This post describes the Praktica PLC3 35mm film camera.
I actually have two copies of this camera because I bought one as a ‘spares or repair’ model from ebay just for the lens (a Pentacon electric 50mm f/1.8), and then I bought one in almost perfect condition a week or so later because I remembered that my brother had a praktica camera many years ago. I can’t exactly remember the model he has although I’m pretty sure it is not a PLC3, but being a bit of a camera collector, and also for nostalgia’s sake, I thought it would be nice to own a good one. (I must phone my Brother up and ask him which model it is as I’m pretty sure he still has it).
This camera is what I think of as a ‘mechanical’ 35mm SLR made sometime between 1978 and early 1983. I think of it as mechanical because there is no motor drive for the film or autofocus mechanism, everything is driven by the photographer. However the exposure meter system is electrical, driven by a small battery in the bottom of the camera.
I think in their day Praktica were considered a sort of up-market zenith; They weren’t in the same league as a Pentax or a Nikon but better than the soviet cameras. I know I was always envious of my brother’s Praktica when I was trying to take pictures with my Zenith B!
This is a 35mm film Single Lens Reflex camera with an M42 screw thread lens mount and an electronic exposure control system. There is a flash hot shoe fitted to the top of the prism housing and a mechanical self timer mechanism. The shutter mechanism operates vertically rather than horizontally which is the first time I’ve seen this although I guess it has to be one or the other so there must be other cameras which do the same.
My example is fitted with a Pentacon electric 50mm f/1.8 lens which was the standard lens fitted to the camera, although of course any M42 screw mount lens would work (although in order to work the exposure system the special pentacon electric lenses need to be used). It’s a fairly light camera to carry around, weighing about as much as my Nex 6, and is the size of nearly all cameras of this vintage and design so it wouldn’t be too uncomfortable to carry it about all day. The example in the photographs above came with an almost pristine Ever Ready Case and cost me the princely sum of £13.99.
One of the special features of this camera was its exposure system.
The Praktica PLC3 was an advanced camera for it’s time because it has electrical communication between the lens and the camera body so that it is possible to adjust the lens aperture for the exposure meter whilst the actual aperture remains fully open. There are electrical contacts built round the lens mount which make contact with small sprung loaded contacts on the bottom of the lens. Obviously, the camera needs these special lenses for the exposure system to work in the correct way, but it will also work using the normal ‘stop down’ technique using any M42 mount lens. It worth noting that the contacts just carry the information about the aperture the lens is set to, the aperture itself is not electronic and is still closed during the exposure by the small pin protruding through the bottom of the lens when the shutter is fired.

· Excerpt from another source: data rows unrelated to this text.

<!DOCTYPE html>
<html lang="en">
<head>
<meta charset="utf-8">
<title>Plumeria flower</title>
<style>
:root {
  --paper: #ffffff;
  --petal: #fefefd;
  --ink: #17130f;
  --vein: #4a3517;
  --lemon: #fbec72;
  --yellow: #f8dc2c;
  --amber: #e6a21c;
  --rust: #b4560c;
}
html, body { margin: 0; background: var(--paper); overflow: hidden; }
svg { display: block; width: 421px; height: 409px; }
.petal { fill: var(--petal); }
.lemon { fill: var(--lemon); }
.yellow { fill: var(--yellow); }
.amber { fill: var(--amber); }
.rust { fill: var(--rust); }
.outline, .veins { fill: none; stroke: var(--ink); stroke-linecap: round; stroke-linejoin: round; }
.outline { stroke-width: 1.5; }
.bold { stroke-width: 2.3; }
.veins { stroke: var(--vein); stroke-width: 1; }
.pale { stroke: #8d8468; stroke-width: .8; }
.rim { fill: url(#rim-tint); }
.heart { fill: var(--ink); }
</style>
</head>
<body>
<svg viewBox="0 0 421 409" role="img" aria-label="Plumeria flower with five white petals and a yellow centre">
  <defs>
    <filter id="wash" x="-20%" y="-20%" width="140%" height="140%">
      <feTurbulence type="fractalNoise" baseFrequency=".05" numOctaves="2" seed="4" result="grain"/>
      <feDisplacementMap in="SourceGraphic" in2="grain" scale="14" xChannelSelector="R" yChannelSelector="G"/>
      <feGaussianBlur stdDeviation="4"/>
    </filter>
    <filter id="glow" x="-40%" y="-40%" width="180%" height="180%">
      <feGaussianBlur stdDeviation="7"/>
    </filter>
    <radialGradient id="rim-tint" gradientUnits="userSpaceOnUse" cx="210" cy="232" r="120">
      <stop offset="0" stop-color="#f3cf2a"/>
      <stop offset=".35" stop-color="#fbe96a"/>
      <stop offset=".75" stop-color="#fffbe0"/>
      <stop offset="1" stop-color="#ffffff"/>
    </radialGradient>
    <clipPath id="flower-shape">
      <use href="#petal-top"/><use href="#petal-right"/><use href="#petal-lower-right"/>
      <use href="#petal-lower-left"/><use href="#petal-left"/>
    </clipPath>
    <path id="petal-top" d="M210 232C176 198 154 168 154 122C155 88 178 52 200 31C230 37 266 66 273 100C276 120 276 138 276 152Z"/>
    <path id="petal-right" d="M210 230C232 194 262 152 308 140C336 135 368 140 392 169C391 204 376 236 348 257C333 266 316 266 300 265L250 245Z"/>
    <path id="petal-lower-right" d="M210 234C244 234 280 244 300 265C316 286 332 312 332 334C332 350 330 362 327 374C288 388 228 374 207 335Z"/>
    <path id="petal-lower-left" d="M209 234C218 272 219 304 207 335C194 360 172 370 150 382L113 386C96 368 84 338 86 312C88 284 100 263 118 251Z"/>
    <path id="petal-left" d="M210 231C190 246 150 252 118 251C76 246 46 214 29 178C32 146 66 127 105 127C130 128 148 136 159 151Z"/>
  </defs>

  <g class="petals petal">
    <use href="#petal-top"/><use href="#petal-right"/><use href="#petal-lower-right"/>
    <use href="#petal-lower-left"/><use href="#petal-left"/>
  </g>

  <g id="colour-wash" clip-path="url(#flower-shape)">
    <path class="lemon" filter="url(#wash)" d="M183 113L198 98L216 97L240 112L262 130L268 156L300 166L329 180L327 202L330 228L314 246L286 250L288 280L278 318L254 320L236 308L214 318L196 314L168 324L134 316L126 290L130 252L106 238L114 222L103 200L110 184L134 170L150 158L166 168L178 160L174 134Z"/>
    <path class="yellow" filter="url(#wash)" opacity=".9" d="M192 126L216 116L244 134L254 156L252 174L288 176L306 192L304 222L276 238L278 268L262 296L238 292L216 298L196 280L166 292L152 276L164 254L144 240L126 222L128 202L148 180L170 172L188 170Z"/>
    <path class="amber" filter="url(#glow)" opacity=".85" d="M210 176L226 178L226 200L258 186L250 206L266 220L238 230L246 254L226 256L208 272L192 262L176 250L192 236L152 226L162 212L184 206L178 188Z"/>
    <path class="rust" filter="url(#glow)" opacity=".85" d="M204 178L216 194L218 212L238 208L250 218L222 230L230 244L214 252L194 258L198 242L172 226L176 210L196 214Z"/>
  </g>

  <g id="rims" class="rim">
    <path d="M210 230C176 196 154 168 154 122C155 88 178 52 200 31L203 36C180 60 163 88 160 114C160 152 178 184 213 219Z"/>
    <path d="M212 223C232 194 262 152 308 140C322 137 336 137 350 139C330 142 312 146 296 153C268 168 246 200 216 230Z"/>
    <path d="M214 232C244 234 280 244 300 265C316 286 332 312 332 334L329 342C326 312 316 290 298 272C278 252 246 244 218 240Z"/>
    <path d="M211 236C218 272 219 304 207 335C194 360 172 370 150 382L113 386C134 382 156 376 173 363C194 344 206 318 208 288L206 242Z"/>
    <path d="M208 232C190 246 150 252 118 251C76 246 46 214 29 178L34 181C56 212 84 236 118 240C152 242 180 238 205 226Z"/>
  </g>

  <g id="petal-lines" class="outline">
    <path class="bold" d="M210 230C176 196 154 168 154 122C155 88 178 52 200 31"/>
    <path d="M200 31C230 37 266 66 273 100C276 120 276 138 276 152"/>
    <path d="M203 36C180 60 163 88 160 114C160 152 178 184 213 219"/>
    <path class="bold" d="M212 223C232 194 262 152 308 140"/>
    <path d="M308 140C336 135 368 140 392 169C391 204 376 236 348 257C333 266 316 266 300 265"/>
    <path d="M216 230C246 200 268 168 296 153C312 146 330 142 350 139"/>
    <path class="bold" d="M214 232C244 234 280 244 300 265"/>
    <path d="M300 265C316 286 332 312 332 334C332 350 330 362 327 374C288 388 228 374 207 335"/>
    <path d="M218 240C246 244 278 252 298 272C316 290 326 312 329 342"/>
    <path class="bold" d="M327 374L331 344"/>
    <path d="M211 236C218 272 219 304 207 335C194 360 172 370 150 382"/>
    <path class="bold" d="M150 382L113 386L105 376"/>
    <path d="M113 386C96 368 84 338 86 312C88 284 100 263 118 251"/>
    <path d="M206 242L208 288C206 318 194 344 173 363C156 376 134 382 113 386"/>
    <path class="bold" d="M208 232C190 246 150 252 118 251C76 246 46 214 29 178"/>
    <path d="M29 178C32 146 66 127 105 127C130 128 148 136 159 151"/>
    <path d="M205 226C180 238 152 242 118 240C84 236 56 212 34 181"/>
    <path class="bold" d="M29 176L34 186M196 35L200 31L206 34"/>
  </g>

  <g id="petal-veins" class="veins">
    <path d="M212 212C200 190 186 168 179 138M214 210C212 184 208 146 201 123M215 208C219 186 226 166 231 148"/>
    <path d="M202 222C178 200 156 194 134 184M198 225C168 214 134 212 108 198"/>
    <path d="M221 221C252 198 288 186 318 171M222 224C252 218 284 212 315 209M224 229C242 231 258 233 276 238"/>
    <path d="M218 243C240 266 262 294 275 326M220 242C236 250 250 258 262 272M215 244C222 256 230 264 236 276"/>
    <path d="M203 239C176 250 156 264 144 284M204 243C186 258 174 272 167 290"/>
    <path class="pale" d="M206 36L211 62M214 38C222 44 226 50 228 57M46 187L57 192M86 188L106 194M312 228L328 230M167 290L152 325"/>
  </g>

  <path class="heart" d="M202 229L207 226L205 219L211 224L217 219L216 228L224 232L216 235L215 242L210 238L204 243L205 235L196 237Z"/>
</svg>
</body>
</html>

The actual exposure is read in the viewfinder using a small needle which shows on the right hand side. When the exposure is correct the needle sits in a small circle and there are + and – signs above and below to indicate under and over exposure. The ‘match needle’ exposure system was fairly common at the time this camera was made, but the electronic communication was not universally used. In use, the aperture could be adjusted without actually stopping the lens down, so the image in the viewfinder remained at full brightness. This of course is common today, but was quite a novelty in the late 1970’s.
In common with all 35mm SLR cameras, the viewfinder is quite big and bright (assuming there is a fast lens fitted which most camera’s of that era had). There is a split image rangefinder in the centre of the viewfinder to assist with focus, which until I had a camera with focus peaking, I thought was the best way to rapidly manually focus a camera. Because the exposure is set with the aperture fully open, the depth of field shown in the viewfinder is alway shown as the shallowest. If you want to see the real depth of field, you would need to switch the lens into ‘manual’ mode.
Another fairly novel feature of the camera is a small black flag which appears on the left hand edge of the viewfinder when the shutter isn’t cocked. This gives a good indication that the camera won’t fire and probably stopped many missed shots.
- 35mm film camera
- Shutter range 1sec to 1/1000sec + Bulb
- ISO 12 to 1600
- Self Timer
- Cable shutter release
- Center mounted tripod bush
- M42 lens mount
- Flash sync 1/125sec
- Mechanical exposure counter
- Metal strap lugs
- coaxial flash sync socket
- purchase price in 1980 c £115